There were two major implications of this research. First and foremost, identifying the functional cause of self-injury suggested that teaching an adaptive response that produced the same consequence would be an effective treatment. From the mid-1980s on, there has been a keen focus on developing functional communication training techniques. Many studies have shown that teaching alternative communicative responses produce a drastic change in self-injury. Some studies showed it was possible to produce these changes without imposing any changes in the caregivers' response to self-injury. It should, however, be noted that in other research no change in problem behavior occurs until caregivers not only foster communicative alternatives but also stop responding to the problem behavior.
The other major implication was that it is of great importance to functionally assess self-injury because there were several potential causes.

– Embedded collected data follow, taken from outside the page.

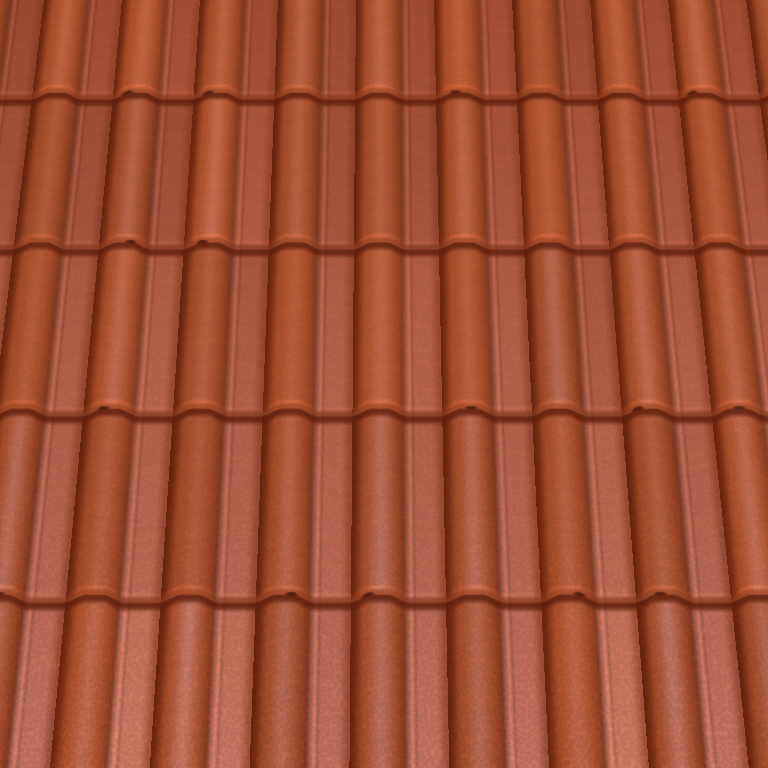
Give the GLSL for this texture, as a Shadertoy shader.

```glsl
const float CENTRE_X = 0.494;       // vanishing axis
const float PITCH_NEAR = 0.1300;    // column spacing at the bottom edge
const float PITCH_FAR = 0.1016;     // column spacing at the top edge
const float DEPTH_START = 9.497;    // inverse pitch at the first seam
const float DEPTH_STEP = 0.4755;    // inverse pitch per course
const float ROLL_HALF = 0.275;      // roll half width, in columns
const float ROLL_RISE = 0.085;      // lift of the lip over a roll, in columns
const float LIP_HEIGHT = 0.10;
const float GRAIN_SCALE = 26.0;
const float CHIP_CHANCE = 0.35;

const vec3 PAN_FAR = vec3(0.62, 0.29, 0.19);
const vec3 PAN_NEAR = vec3(0.76, 0.45, 0.37);
const vec3 CLAY = vec3(0.64, 0.29, 0.15);
const vec3 CLAY_SHADE = vec3(0.53, 0.23, 0.12);
const vec3 DEEP_SHADE = vec3(0.42, 0.14, 0.05);
const vec3 SHEEN_FAR = vec3(0.73, 0.38, 0.24);
const vec3 SHEEN_NEAR = vec3(0.76, 0.46, 0.39);

float hash(vec2 p) {
    vec3 q = fract(p.xyx * vec3(0.1031, 0.1030, 0.0973));
    q += dot(q, q.yzx + 33.33);
    return fract((q.x + q.y) * q.z);
}

// Distance to the nearest scattered point
float cellular(vec2 p) {
    vec2 cell = floor(p);
    float nearest = 2.0;
    for (int j = -1; j <= 1; j++) {
        for (int i = -1; i <= 1; i++) {
            vec2 c = cell + vec2(i, j);
            vec2 point = c + vec2(hash(c), hash(c + 57.3));
            nearest = min(nearest, length(point - p));
        }
    }
    return nearest;
}

float band(float x, float centre, float width) {
    float t = (x - centre) / width;
    return exp(-t * t);
}

float pitchAt(float y) { return mix(PITCH_NEAR, PITCH_FAR, y); }

float courseAt(float y) { return (DEPTH_START - 1.0 / pitchAt(y)) / DEPTH_STEP; }

float seamHeight(float course) {
    float pitch = 1.0 / (DEPTH_START - DEPTH_STEP * course);
    return (PITCH_NEAR - pitch) / (PITCH_NEAR - PITCH_FAR);
}

void mainImage(out vec4 fragColor, in vec2 fragCoord) {
    vec2 uv = fragCoord / iResolution.xy;
    float pitch = pitchAt(uv.y);
    float column = (uv.x - CENTRE_X) / pitch;
    float fromRoll = abs(fract(column + 0.5) - 0.5);
    float arch = smoothstep(0.32, 0.08, fromRoll);

    // Course and tile coordinates, with seams lifted over the rolls
    float y = uv.y - ROLL_RISE * pitch * arch;
    float course = courseAt(y);
    float seam = (y - seamHeight(round(course))) / pitch;
    vec2 tile = vec2(floor(column + 0.3), floor(course));
    float x = column - tile.x;
    float along = fract(course);
    float tone = hash(tile + 20.0);
    float gloss = hash(tile + 71.0);
    float near = 1.0 - uv.y;

    // Flat pan with its raised edge, groove and shaded side
    vec3 pan = mix(PAN_FAR, PAN_NEAR, near);
    pan = mix(pan, CLAY_SHADE, 0.65 * smoothstep(0.57, 0.70, x));
    pan *= 1.0 + 0.10 * band(x, 0.335, 0.018) - 0.12 * band(x, 0.375, 0.016);

    // Rounded roll with a soft sheen along its crown
    float t = x / mix(ROLL_HALF - 0.015, ROLL_HALF + 0.005, along);
    vec3 roll = mix(DEEP_SHADE, CLAY, smoothstep(-1.10, -0.55, t));
    roll = mix(roll, CLAY_SHADE, 0.9 * smoothstep(0.45, 1.0, t));
    vec3 sheen = mix(SHEEN_FAR, SHEEN_NEAR, clamp(near + 0.5 * (gloss - 0.5), 0.0, 1.0));
    roll = mix(roll, sheen, (0.55 + 0.4 * gloss) * band(t, 0.05, 0.42));

    float aa = 1.5 / (iResolution.x * pitch);
    float edge = max(aa, 0.025);
    float onPan = smoothstep(ROLL_HALF - edge, ROLL_HALF + edge, x);
    vec3 color = mix(roll, pan, onPan);
    color *= 1.0 - 0.16 * band(x, ROLL_HALF + 0.01, 0.03);

    // Variation between tiles, faint streaks and mineral grain
    color *= 0.96 + 0.08 * tone;
    vec2 surface = vec2(column, course * 2.0);
    float streak = sin(surface.y * 31.0 + 2.0 * sin(column * 7.0) + tone * 6.0)
                 * sin(surface.y * 13.0 + column * 3.0);
    color *= 1.0 + 0.012 * streak;
    float grain = cellular(surface * GRAIN_SCALE) - 0.45;
    color *= 1.0 + grain * mix(0.05, 0.14, near * near);

    // Overlapping lip: bright upper rim, shaded face, shadow below
    float face = smoothstep(-aa, aa, seam) * smoothstep(LIP_HEIGHT, 0.02, seam);
    vec3 faceColor = mix(CLAY_SHADE, CLAY, arch);
    color = mix(color, faceColor, 0.75 * face);
    color *= 1.0 + 0.13 * band(seam, LIP_HEIGHT * 0.85, 0.025) * mix(0.6, 1.0, arch);
    float shadow = smoothstep(0.02, -0.01, seam) * smoothstep(-0.11, -0.03, seam);
    color = mix(color, DEEP_SHADE * 0.9, 0.85 * shadow);

    // Occasional chips on the roll lips
    vec2 lipId = vec2(tile.x, round(course));
    vec2 chip = vec2(x - 0.3 * (hash(lipId + 9.0) - 0.5), seam - 0.015);
    float chipMask = smoothstep(1.0, 0.4, length(chip / vec2(0.09, 0.03)));
    chipMask *= step(hash(lipId + 43.0), CHIP_CHANCE);
    color = mix(color, DEEP_SHADE * 0.6, 0.7 * chipMask);

    fragColor = vec4(clamp(color, 0.0, 1.0), 1.0);
}
```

Subsequent research has shown that other severe problem behavior, like aggressing towards others and tantrums also vary in the causes that maintain them. The Individuals with Disabilities Education Act in 2004 mentions functional behavioral assessment as an important tool in developing effect treatments for all problem behavior. Prior to the advent of functional assessment tools, there had been a heavy reliance on intrusive procedures as treatment for problem behavior. Pelios, Morren, Tesch, and Axelrod (1999) reviewed the behavioral treatment research on self-injury and aggression and found that prior to the early 1980s treatments did not vary greatly with a preponderance of intrusive interventions. The less intrusive interventions that were reported tended to be less effective. However, with the development of functional assessments, less intrusive interventions became much more prominent and effective. This is due to the clinician's being able to more precisely prescribe how to promote alternative and more adaptive behavior.
Carr, E.G. (1977). The motivation of self-injurious behavior: A review of some hypotheses. Psychological Bulletin, 84, 800-816.
Iwata, B. A., Dorsey, M. F., Slifer, K. J., Bauman, K. E.,& Richman, G. S. (1994). Toward a functional analysis of self-injury. Journal of Applied Behavior Analysis, 27, 197-209. (Reprinted from Analysis and Intervention in Developmental Disabilities, 2, 3-20, 1982).
Iwata, B. A. et al. (1994).The functions of self-injurious behavior: An experimental-epidemiological analysis. Journal of Applied Behavior Analysis, 27, 215-240.
Lovaas, O. I., & Simmons, J. Q. (1969). Manipulation of self-destruction in three retarded children. Journal of Applied Behavior Analysis, 2, 143-157.
Pelios, L., Morren, J., Tesch, D., & Axelrod, S. (1999). The impact of functional analysis methodology on treatment choice for self-injurious and aggressive behavior. Journal of Applied Behavior Analysis, 32, 185-195.